Exercise instructions:
From the material below, list every line containing "spacing".

Data:
####################
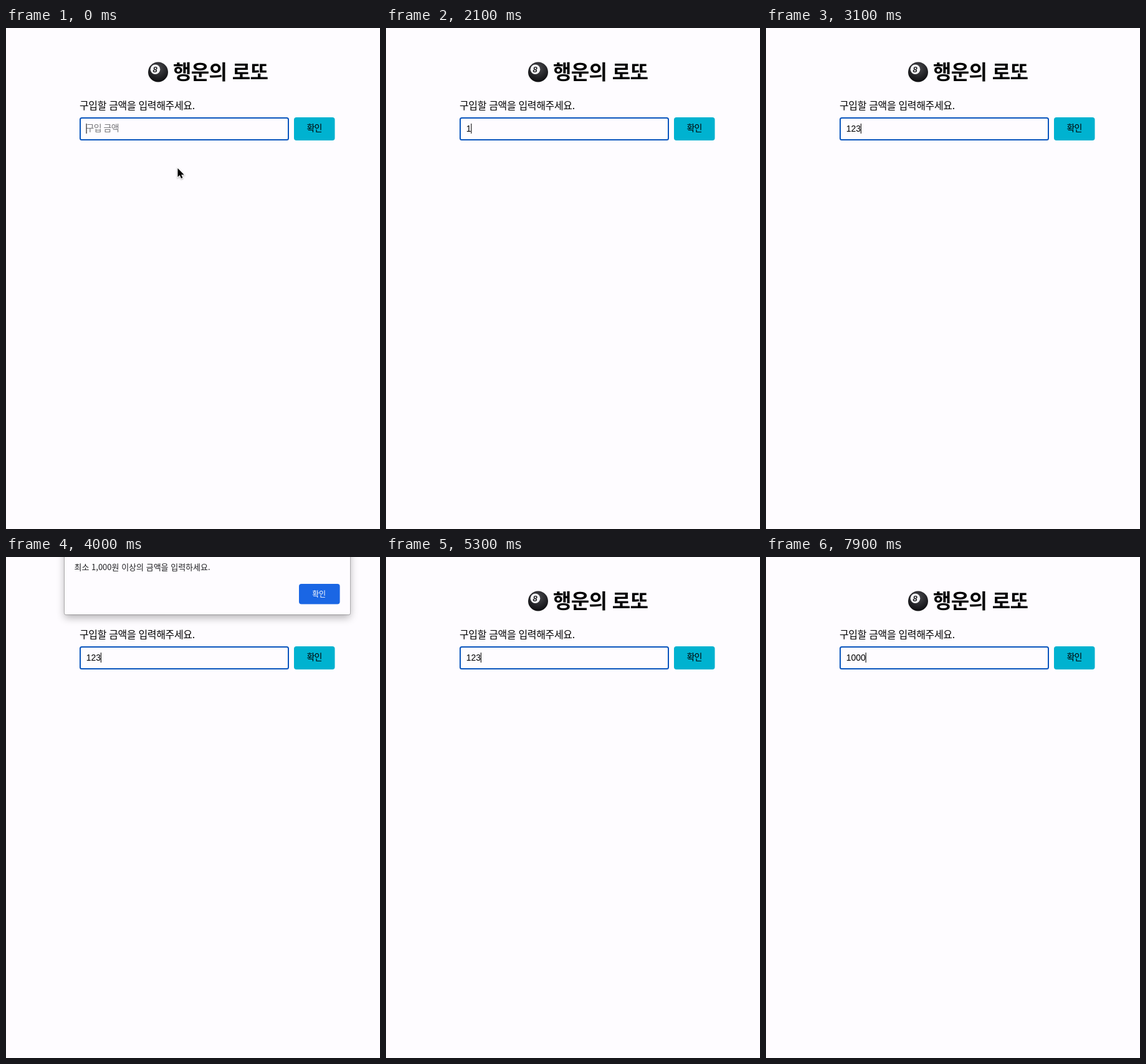
Animation, 600 px wide and 802 px high, one loop 8 s. Source, as an HTML page:

```html
<!DOCTYPE html>
<html lang="ko">
<head>
<meta charset="utf-8">
<style>
  html, body { margin: 0; width: 100%; height: 100%; overflow: hidden; background: #fefcff; }
  svg, #dialog { position: absolute; left: 0; top: 0; }
  text { font-family: "Noto Sans CJK KR", "Noto Sans CJK", sans-serif; white-space: pre; }
  .digits { font-family: "Liberation Sans", Arial, sans-serif; }
  #dialog { width: 600px; height: 110px; transform-origin: 323px 92px; }
  #sheet {
    position: absolute; left: 94px; top: -60px; width: 458px; height: 152px;
    background: #fefcff; border-radius: 0 0 2px 2px;
    box-shadow: 0 0 0 .7px rgba(0,0,0,.3), 0 5px 13px rgba(0,0,0,.3);
  }
</style>
</head>
<body>
<svg width="600" height="802">
  <defs>
    <radialGradient id="gloss" cx=".5" cy=".3" r=".75">
      <stop offset="0" stop-color="#4a4a4e"/>
      <stop offset=".55" stop-color="#26262a"/>
      <stop offset="1" stop-color="#08080a"/>
    </radialGradient>
  </defs>
  <circle cx="244" cy="70.5" r="16" fill="url(#gloss)"/>
  <circle cx="239.5" cy="66.3" r="7.8" fill="#f4f4f6"/>
  <text class="digits" x="235.6" y="70.8" font-size="13" font-weight="700" font-style="italic" fill="#1c1c1f">8</text>
  <text x="268" y="82" font-size="32" font-weight="700" letter-spacing="-.65">행운의 로또</text>
  <text x="118" y="129.5" font-size="16" letter-spacing="-.35">구입할 금액을 입력해주세요.</text>
  <rect id="field" fill="#fefcff"/>
  <text id="hint" x="128.5" y="165.3" font-size="14" letter-spacing="-.6" fill="#757578">구입 금액</text>
  <text id="value" class="digits" x="128.7" y="165.8" font-size="14"></text>
  <rect id="caret" y="153" width="1.1" height="16" fill="#111"/>
  <rect x="462" y="143" width="65.5" height="37" rx="4" fill="#00b2d0"/>
  <text x="482.6" y="165.2" font-size="14" letter-spacing="-.9">확인</text>
</svg>
<div id="dialog">
  <div id="sheet"></div>
  <svg width="600" height="110">
    <text x="109.5" y="21.3" font-size="13" fill="#1d1d20">최소 1,000원 이상의 금액을 입력하세요.</text>
    <rect x="470" y="43" width="65.6" height="32.5" rx="4" fill="#1a66e4"/>
    <text x="491.2" y="63.5" font-size="12" font-weight="500" letter-spacing="-.3" fill="#fff">확인</text>
  </svg>
</div>
<svg width="600" height="802" style="pointer-events:none">
  <g id="mouse" style="filter:drop-shadow(0 1px 1px rgba(0,0,0,.35))">
    <path d="M.5 .5V14.6L3.8 11.6 6 16.8 8.4 15.8 6.2 10.7H10.6Z" stroke="#fff" stroke-width="1.8" paint-order="stroke"/>
  </g>
</svg>
<script>
const LOOP = 8000, STEP = 100;
const OPEN = 3200, CLOSE = 4800, FADE = 200;
const BLUR = 4700, REFOCUS = 5100;
const DIGIT = 7.786;
// [time, field content]
const edits = [
  [0, ''], [2100, '1'], [2400, '12'], [2700, '123'], [REFOCUS, '123'],
  [5700, ''], [6000, '1'], [7300, '10'], [7500, '100'], [7700, '1000']
];
const el = id => document.getElementById(id);
const clamp = v => Math.max(0, Math.min(1, v));
const setAll = (node, attrs) => {
  for (const name in attrs) node.setAttribute(name, attrs[name]);
};
const show = (node, on) => { node.style.visibility = on ? 'visible' : 'hidden'; };

function drawField(t) {
  const [since, content] = edits.findLast(e => e[0] <= t);
  const focused = t < BLUR || t >= REFOCUS;
  setAll(el('field'), focused
    ? { x: 119, y: 144, width: 334, height: 35, rx: 2.5, stroke: '#0a55bd', 'stroke-width': 2 }
    : { x: 119, y: 143.5, width: 334.5, height: 36, rx: 2, stroke: '#55555a', 'stroke-width': 1 });
  el('value').textContent = content;
  show(el('hint'), !content);
  // The caret stops blinking while the dialog is open.
  const held = t >= OPEN && t < BLUR;
  show(el('caret'), focused && (held || (t - since) % 1100 < 550));
  el('caret').setAttribute('x', 128.5 + content.length * DIGIT);
}

function drawDialog(t) {
  const k = clamp((t - OPEN) / FADE) * clamp(1 - (t - CLOSE) / FADE);
  const tilt = 2 * (1 - k);
  const dialog = el('dialog');
  show(dialog, k > 0);
  dialog.style.opacity = k ** .68;
  dialog.style.transform = tilt
    ? `perspective(300px) translateY(${-6.6 * tilt}px) rotateX(${3.2 * tilt}deg) scaleY(${1 + .018 * tilt})`
    : 'none';
}

function drawMouse(t) {
  const p = clamp((t - 100) / 800), ease = p * p * (3 - 2 * p);
  el('mouse').setAttribute('transform', `translate(${275 + 130 * ease} ${224 + 111 * ease})`);
  show(el('mouse'), t < edits[1][0]);
}

const start = performance.now();
function frame() {
  const t = Math.floor((performance.now() - start) % LOOP / STEP) * STEP;
  drawField(t);
  drawDialog(t);
  drawMouse(t);
  requestAnimationFrame(frame);
}
frame();
</script>
</body>
</html>
```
####################
Task answer:
  <text x="268" y="82" font-size="32" font-weight="700" letter-spacing="-.65">행운의 로또</text>
  <text x="118" y="129.5" font-size="16" letter-spacing="-.35">구입할 금액을 입력해주세요.</text>
  <text id="hint" x="128.5" y="165.3" font-size="14" letter-spacing="-.6" fill="#757578">구입 금액</text>
  <text x="482.6" y="165.2" font-size="14" letter-spacing="-.9">확인</text>
    <text x="491.2" y="63.5" font-size="12" font-weight="500" letter-spacing="-.3" fill="#fff">확인</text>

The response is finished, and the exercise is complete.